Vice presidential hopeful: Democrats kosher cash cow

The dinner was $25,000 a plate, but after the last cups of coffee were poured, most diners agreed they got their money's worth.

The real main course was Sen. Joseph Lieberman (D-Conn.), the Democratic vice presidential candidate. The take at the Baltimore fund-raiser and cocktail reception two weeks ago: $975,000, almost double what sponsors originally anticipated.

That scene has been repeated all over the country. Lieberman has turned into a kosher cash cow for the Democrats, bringing in millions of dollars to fuel the Gore-Lieberman ticket. Lieberman has quickly established himself as a fund-raiser second only to this era's long-reigning champion, President Bill Clinton.

And Lieberman's breakthrough candidacy — he is the first Jew on a major party ticket — has turned thousands of Jews into enthusiastic fund-raisers. Some are just proud of his achievement; others are vying for access to a man who has become the most important Jew in America.

At a Silicon Valley fund-raiser early last month, the take was $3.2 million, a record for a vice presidential candidate; the audience was a mix of high-tech executives and Jewish leaders.

The same day, Lieberman was the main reason the Democratic National Committee was able to raise $500,000 at a Seattle lunch event. A fund-raising brunch in Washington just before Yom Kippur netted $450,000. Lieberman appeared there with his wife, Hadassah — herself a formidable fund-raiser who has been particularly successful before Jewish audiences.

Shortly after his nomination, 100 prominent Jews in Washington got together and promised to raise $250,000 each from friends and associates.

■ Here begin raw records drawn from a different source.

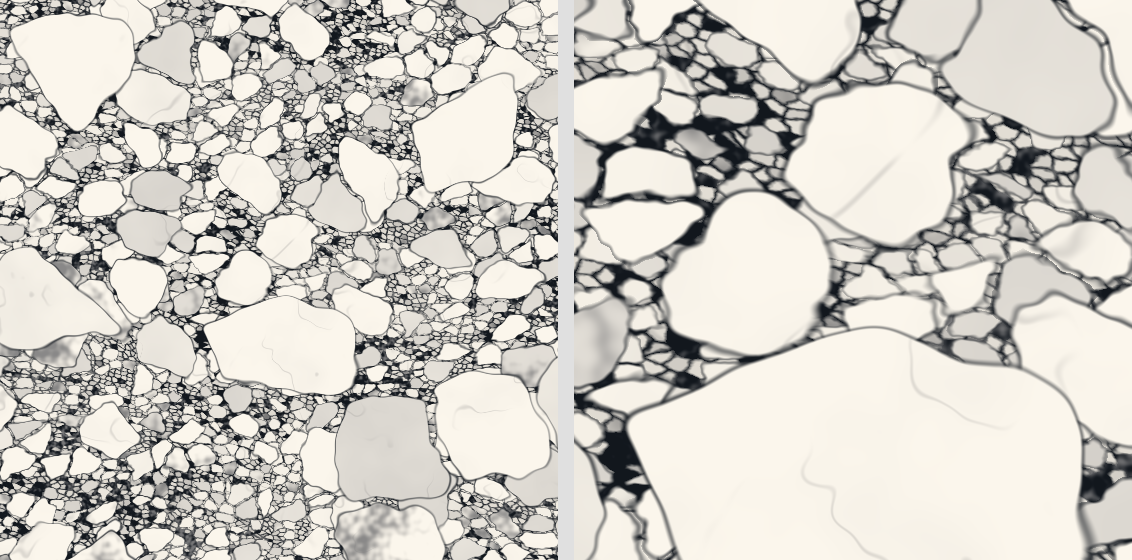
Left: the whole. Right: its middle third, enlarged.
A WebGL 1 fragment shader for this texture:

```glsl
precision highp float;
// Brecciated marble: pale angular fragments of many sizes packed in a dark, speckled matrix.

uniform vec2 u_resolution;

#define LEVELS 5
#define FINEST 82.0      // cells per canvas height at the smallest size
#define RATIO 0.49       // frequency ratio between one size and the next
#define STRETCH 1.55     // flattening of the small fragments
#define GAP 0.065        // mean gap around a fragment, in cells
#define ROUNDING 17.0    // higher gives sharper corners
#define ROUGHNESS 0.17   // waviness of fragment outlines, in cells
#define SOFTNESS 0.0017  // half width of the edge blend
#define RIM 0.0045       // width of the dark seam around fragments
#define CLUSTER 0.45     // how unevenly the fragments are spread

const vec3 INK = vec3(0.07, 0.09, 0.115);
const vec3 SLATE = vec3(0.46, 0.46, 0.465);
const vec3 ASH = vec3(0.62, 0.61, 0.60);
const vec3 BEIGE = vec3(0.84, 0.825, 0.80);
const vec3 CHALK = vec3(0.985, 0.965, 0.925);

vec2 hash2(vec2 p) {
  vec3 h = fract(p.xyx * vec3(0.1031, 0.1030, 0.0973));
  h += dot(h, h.yzx + 33.33);
  return fract((h.xx + h.yz) * h.zy);
}

float cornerSlope(vec2 corner, vec2 offset) {
  float angle = 6.2832 * hash2(corner + 71.0).x;
  return dot(vec2(cos(angle), sin(angle)), offset);
}

// Gradient noise, roughly -0.7 to 0.7
float noise(vec2 p) {
  vec2 i = floor(p), f = fract(p);
  vec2 u = f * f * f * (f * (f * 6.0 - 15.0) + 10.0);
  vec2 e = vec2(1.0, 0.0);
  return mix(mix(cornerSlope(i, f), cornerSlope(i + e, f - e), u.x),
             mix(cornerSlope(i + e.yx, f - e.yx), cornerSlope(i + 1.0, f - 1.0), u.x), u.y);
}

vec2 noise2(vec2 p) {
  return vec2(noise(p), noise(p + vec2(37.2, 11.7)));
}

float fbm(vec2 p) {
  return noise(p) + 0.5 * noise(p * 2.1 + 5.3) + 0.25 * noise(p * 4.3 + 9.1);
}

vec2 site(vec2 cell, float seed) {
  return cell + 0.08 + 0.84 * hash2(cell + seed);
}

// Rounded Voronoi cells: x = distance to the border, yz = cell index
vec3 fragments(vec2 q, float seed) {
  vec2 home = floor(q), nearest = home, toSite = vec2(0.0);
  float best = 9.0;
  for (int y = -1; y <= 1; y++)
    for (int x = -1; x <= 1; x++) {
      vec2 cell = home + vec2(float(x), float(y));
      vec2 r = site(cell, seed) - q;
      if (dot(r, r) < best) { best = dot(r, r); nearest = cell; toSite = r; }
    }
  float sum = 1e-6;
  for (int y = -2; y <= 2; y++)
    for (int x = -2; x <= 2; x++) {
      if (x == 0 && y == 0) continue;
      vec2 r = site(nearest + vec2(float(x), float(y)), seed) - q;
      sum += exp(-ROUNDING * dot(0.5 * (toSite + r), normalize(r - toSite)));
    }
  return vec3(-log(sum) / ROUNDING, nearest);
}

// Dark ground with grey crushed grains
vec3 matrixColor(vec2 p) {
  float grains = 0.6 * noise(p * vec2(75.0, 115.0)) + 0.5 * noise(p * 190.0);
  float patches = 0.6 * fbm(p * 4.0 + 20.0);
  return mix(INK, SLATE, smoothstep(-0.15, 0.65, grains + patches));
}

// Chalky body, with clouds, thin veins and grey staining on some pieces
vec3 stoneColor(vec2 p, vec2 traits) {
  vec2 local = p + traits * 13.0;
  float cloud = fbm(local * 9.0);
  float tint = 0.85 * smoothstep(0.52, 0.95, traits.x) + 0.22 * cloud;
  vec3 color = mix(CHALK, BEIGE, clamp(tint, 0.0, 1.0));
  float vein = 1.0 - smoothstep(0.0, 0.03, abs(noise(local * 7.0 + 0.5 * cloud)));
  color = mix(color, ASH, 0.3 * vein * smoothstep(0.0, 0.4, cloud));
  float stain = smoothstep(-0.35, 0.6, cloud + 0.5 * noise(p * 70.0));
  return mix(color, mix(ASH, SLATE, stain), 0.85 * stain * step(0.87, traits.y));
}

void main() {
  vec2 p = gl_FragCoord.xy / u_resolution.y;
  vec2 flow = p + 0.03 * noise2(p * 3.2);
  vec3 color = matrixColor(p);
  float seam = 0.65 + 0.5 * noise(p * 11.0);

  // Small fragments first; larger ones cover them
  float freq = FINEST;
  for (int i = 0; i < LEVELS; i++) {
    float size = float(i) / float(LEVELS - 1);
    float seed = 19.0 * float(i) + 3.0;
    float angle = 0.38 * sin(2.3 * float(i) + 0.6);
    mat2 turn = mat2(cos(angle), sin(angle), -sin(angle), cos(angle));
    vec2 scale = freq * vec2(1.0, mix(STRETCH, 1.12, size));

    vec2 q = turn * flow * scale;
    q += ROUGHNESS * noise2(q * 1.7 + seed) + 0.35 * ROUGHNESS * noise2(q * 5.0 + seed);
    vec3 piece = fragments(q, seed);
    vec2 traits = hash2(piece.yz + seed + 41.0);
    vec2 chance = hash2(piece.yz + seed + 97.0);

    // Share of occupied cells falls with size and varies over the slab
    vec2 center = ((piece.yz + 0.5) / scale) * turn;
    float share = mix(0.76, 0.21, pow(size, 0.8)) + CLUSTER * (1.0 - size) * noise(center * 4.5);
    float present = step(chance.x, share);
    float gap = GAP * mix(1.25, 0.7, size) * (0.4 + 1.2 * chance.y);
    float inside = (piece.x - gap) / freq;

    float rim = smoothstep(-min(RIM, 0.09 / freq), 0.0, inside);
    color = mix(color, INK, present * rim * seam);
    vec3 stone = stoneColor(p, traits) * mix(0.9, 1.0, min(1.0, 3.0 * size));
    color = mix(color, stone, present * smoothstep(-SOFTNESS, SOFTNESS, inside));
    freq *= RATIO;
  }
  gl_FragColor = vec4(color, 1.0);
}
```
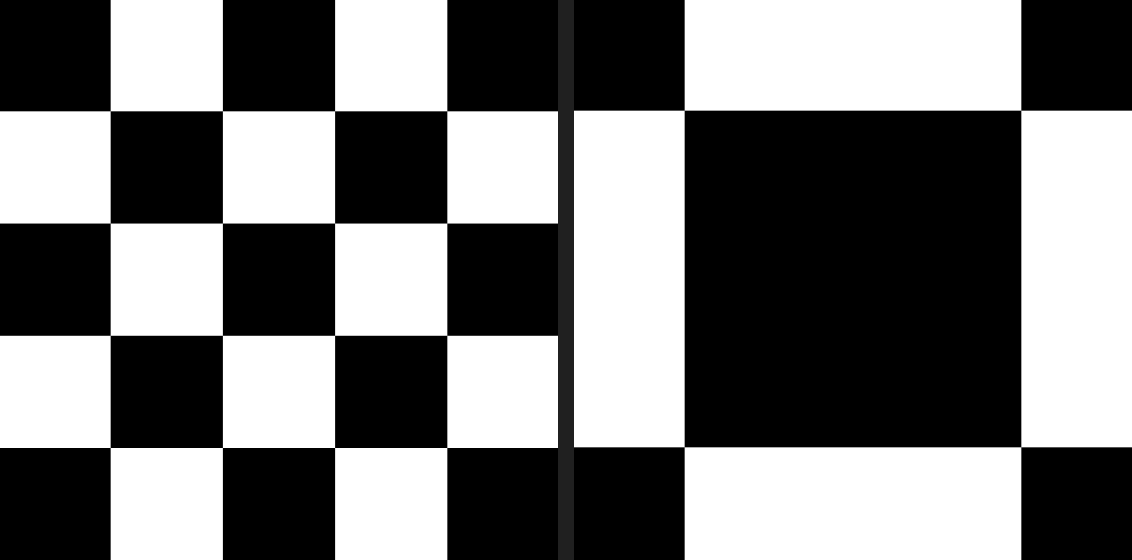
Left, the full canvas; right, a detail of the centre.
Give the GLSL for this pattern, as a Shadertoy shader.

```glsl
// Black and white checkerboard, five squares across and five down, black in
// the centre and corners. Each axis is a signed square wave with box-filtered
// edges; the product of the two waves decides the colour of a square.

const float CELL_SIZE = 0.2004;                  // side of a square, in canvas heights
const vec2 BOARD_SHIFT = vec2(0.0, 0.0006);      // offset of the middle square
const vec3 BLACK = vec3(0.0);
const vec3 WHITE = vec3(1.0);

// Square wave of period 2: +1 around even integers, -1 around odd ones.
vec2 squareWave(vec2 p, float pixelWidth) {
    vec2 edgeDistance = abs(mod(p, 2.0) - 1.0) - 0.5;
    return clamp(2.0 * edgeDistance / pixelWidth, -1.0, 1.0);
}

// 1 on the squares that share the parity of the origin, 0 on the others.
float checker(vec2 p, float pixelWidth) {
    vec2 wave = squareWave(p, pixelWidth);
    return 0.5 + 0.5 * wave.x * wave.y;
}

void mainImage(out vec4 fragColor, in vec2 fragCoord) {
    // Cell coordinates, with the origin in the middle of the central square
    vec2 canvas = (fragCoord - 0.5 * iResolution.xy) / iResolution.y;
    vec2 cell = (canvas - BOARD_SHIFT) / CELL_SIZE;
    float pixelWidth = 1.0 / (iResolution.y * CELL_SIZE);

    fragColor = vec4(mix(WHITE, BLACK, checker(cell, pixelWidth)), 1.0);
}
```
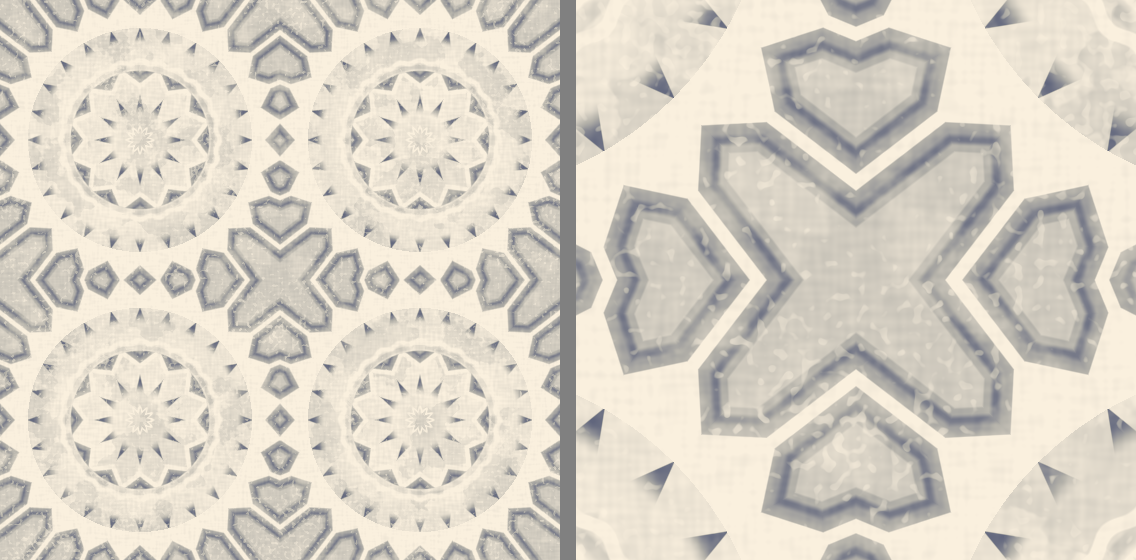
Left, the full canvas; right, a detail of the centre.
Give the GLSL for this pattern, as a WebGL 1 fragment shader.

```glsl
precision highp float;

uniform vec2 u_resolution;

const float TAU = 6.2831853;
const float TILES = 2.0;

// Lengths below are fractions of one tile
const float PETALS = 24.0;
const float PETAL_TIP = 0.447;
const float PETAL_SLOPE = 0.9;
const float STAR_POINTS = 12.0;
const float STAR_VALLEY = 0.203;
const float STAR_SLOPE = 0.75;
const float STAR_RIM = 0.247;
const float CELL_GAP = 0.008;
const float HALO_WIDTH = 0.020;
const float RING_RADIUS = 0.279;
const float RING_WAVE = 0.005;
const float RING_HALF_WIDTH = 0.009;
const float ROSETTE_RADIUS = 0.038;
const float ROSETTE_WAVE = 0.008;
const float ROSETTE_HALF_WIDTH = 0.006;

const vec3 CREAM = vec3(0.98, 0.94, 0.87);
const vec3 STONE = vec3(0.70, 0.69, 0.66);
const vec3 INK = vec3(0.38, 0.40, 0.49);
const float WEAR = 0.30;
const float GRAIN = 0.07;

vec2 gradient(vec2 cell, vec2 period) {
  cell = mod(cell, period);
  float a = TAU * fract(sin(dot(cell, vec2(127.1, 311.7))) * 43758.5);
  return vec2(cos(a), sin(a));
}

// Gradient noise that wraps after a whole number of cells
float noise(vec2 uv, vec2 period) {
  vec2 p = uv * period;
  vec2 i = floor(p);
  vec2 f = p - i;
  vec2 w = f * f * f * (f * (f * 6.0 - 15.0) + 10.0);
  vec2 e = vec2(1.0, 0.0);
  float a = dot(gradient(i, period), f);
  float b = dot(gradient(i + e.xy, period), f - e.xy);
  float c = dot(gradient(i + e.yx, period), f - e.yx);
  float d = dot(gradient(i + e.xx, period), f - e.xx);
  return mix(mix(a, b, w.x), mix(c, d, w.x), w.y);
}

float fbm(vec2 uv, float period) {
  float sum = 0.0;
  float gain = 1.0;
  for (int i = 0; i < 5; i++) {
    sum += gain * noise(uv, vec2(period));
    period *= 2.0;
    gain *= 0.6;
  }
  return sum;
}

// Mirror the plane into one sector: x along its axis, y away from it
vec2 foldSector(vec2 p, float count) {
  float width = TAU / count;
  float a = mod(atan(p.y, p.x) + 0.5 * width, width) - 0.5 * width;
  return length(p) * vec2(cos(a), abs(sin(a)));
}

// Depth inside a wedge whose blunt point faces the centre
float cellDepth(vec2 s, float count, float tip, float slope) {
  float h = 0.5 * TAU / count;
  float side = s.x * sin(h) - s.y * cos(h) - CELL_GAP;
  float point = (s.x - tip - slope * s.y) / sqrt(1.0 + slope * slope);
  return min(side, point);
}

// Nested outlines: grey rim, ink line, soft inner step, pale core
float cellTone(float depth, float aa) {
  float tone = mix(0.50, 0.60, smoothstep(0.0, 0.012, depth));
  tone = mix(tone, 0.86, smoothstep(0.012 - aa, 0.018 + aa, depth));
  tone = mix(tone, 0.50, smoothstep(0.022 - aa, 0.027 + aa, depth));
  return mix(tone, 0.30, smoothstep(0.034 - aa, 0.035 + aa, depth));
}

// Triangle with its tip outward, fading towards the centre
float dart(vec2 s, float tip, float size, float spread, float aa) {
  float back = tip - s.x;
  float body = smoothstep(-aa, aa, back * spread - s.y);
  return body * (1.0 - smoothstep(0.35 * size, size, back));
}

float stroke(float d, float halfWidth, float aa) {
  return 1.0 - smoothstep(halfWidth - aa, halfWidth + aa, abs(d));
}

void main() {
  vec2 uv = gl_FragCoord.xy / u_resolution;
  vec2 p = fract(uv * TILES) - 0.5;
  float aa = TILES / min(u_resolution.x, u_resolution.y);
  float r = length(p);
  float angle = atan(p.y, p.x);
  vec2 petal = foldSector(p, PETALS);
  vec2 point = foldSector(p, STAR_POINTS);

  // Stained paper
  float stain = fbm(uv, 7.0);
  float blotch = smoothstep(0.05, 0.16, fbm(uv + 0.37, 10.0));
  float tone = 0.06 + 0.11 * blotch + 0.07 * stain;
  tone += 0.05 * smoothstep(0.28, 0.36, r);

  // Darts
  float darts = dart(petal, 0.402, 0.058, 0.38, aa);
  darts = max(darts, dart(point, 0.160, 0.070, 0.24, aa));
  tone = mix(tone, 0.95, darts);

  // Petals outside, star cells inside, both with pale halos
  float petalDepth = cellDepth(petal, PETALS, PETAL_TIP, PETAL_SLOPE);
  float starDepth = cellDepth(point, STAR_POINTS, STAR_VALLEY, STAR_SLOPE);
  float halo = smoothstep(-HALO_WIDTH, -0.6 * HALO_WIDTH, max(petalDepth, starDepth));
  tone *= 1.0 - halo * (1.0 - smoothstep(STAR_RIM, STAR_RIM + 0.01, r) * step(r, 0.4));
  float inRim = 1.0 - smoothstep(STAR_RIM - aa, STAR_RIM + aa, r);
  tone = mix(tone, cellTone(petalDepth, aa), smoothstep(-aa, aa, petalDepth) * step(0.4, r));
  tone = mix(tone, cellTone(starDepth, aa), smoothstep(-aa, aa, starDepth) * inRim);

  // Scalloped ring with a mottled inner band, and the central rosette
  tone += 0.14 * stroke(r - 0.257, 0.011, 0.003) * (0.6 + 0.4 * cos(angle * PETALS));
  float ring = stroke(r - RING_RADIUS - RING_WAVE * cos(angle * PETALS), RING_HALF_WIDTH, aa * 1.5);
  float rosetteEdge = r - ROSETTE_RADIUS - ROSETTE_WAVE * cos(angle * STAR_POINTS);
  tone += 0.10 * (1.0 - smoothstep(0.02, 0.09, r));
  tone *= 1.0 - max(ring, stroke(rosetteEdge, ROSETTE_HALF_WIDTH, aa * 1.5));

  // Rubbed print, pale flecks and woven grain
  float flecks = smoothstep(0.20, 0.42, noise(uv, vec2(150.0)) + 0.35 * stain);
  tone *= 1.0 - WEAR * smoothstep(-0.1, 0.5, fbm(uv + 0.61, 16.0)) - 0.35 * flecks;
  float weave = noise(uv, vec2(220.0, 40.0)) + noise(uv + 0.5, vec2(40.0, 220.0));
  tone = clamp(tone + GRAIN * weave, 0.0, 1.0);

  vec3 color = mix(CREAM, STONE, min(tone * 2.0, 1.0));
  color = mix(color, INK, max(tone * 2.0 - 1.0, 0.0));
  gl_FragColor = vec4(color, 1.0);
}
```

Many participants were new to the fund-raising game, attracted by Lieberman's breakthrough status and their contacts with him at a Washington synagogue. In some cases, their pledges have led to ferocious competition as they strive to raise the money.

"In a lot of cases they're stumbling over each other, trying to raise money from the same people," said a major Democratic fund-raiser. "Some are looking to get something in return — access, appointments. But mostly they are involved because people are just very excited about this candidacy."

"Joe Lieberman has always been one of the top fund-raisers in the Senate," said Howard Friedman, a Baltimore executive and one of the hosts of the successful Baltimore fund-raiser. "He's warm, he's friendly and he makes you see him as a real person, not just a politician asking for money," he said. "The only person you can compare him to is Bill Clinton. When you're with Clinton, he makes you feel like you're the most important person in the world. Lieberman has some of that charisma. He really knows what to say to people."

"Much of the money he's raising in the Jewish community is new money," he said. "Half of the money given at our event came from people who have never written major checks to any political campaign."

Rosalie Zalis, vice president of a Los Angeles investment house, provided a different kind of new money. Six months ago, she was a leading supporter of Arizona Sen. John McCain, an unsuccessful candidate for the Republican nomination. Zalis backed Ronald Reagan in both of his presidential runs and served as former Gov. Pete Wilson's policy adviser. She said she never gave to a Democratic ticket — until now. Recently she gave $1,000 to the Gore-Lieberman campaign.

The reason? Lieberman.

"Many Jews who are conservative were very excited about Lieberman's candidacy, especially at first," she said. "We were so proud — and are so proud — that the first Jew on a ticket is somebody with such great integrity, a great public servant."

That feeling of pride, she said, has led many Jews who normally give to Republicans to open their wallets for the Gore-Lieberman campaign — despite ongoing qualms about the Democratic platform and about Al Gore.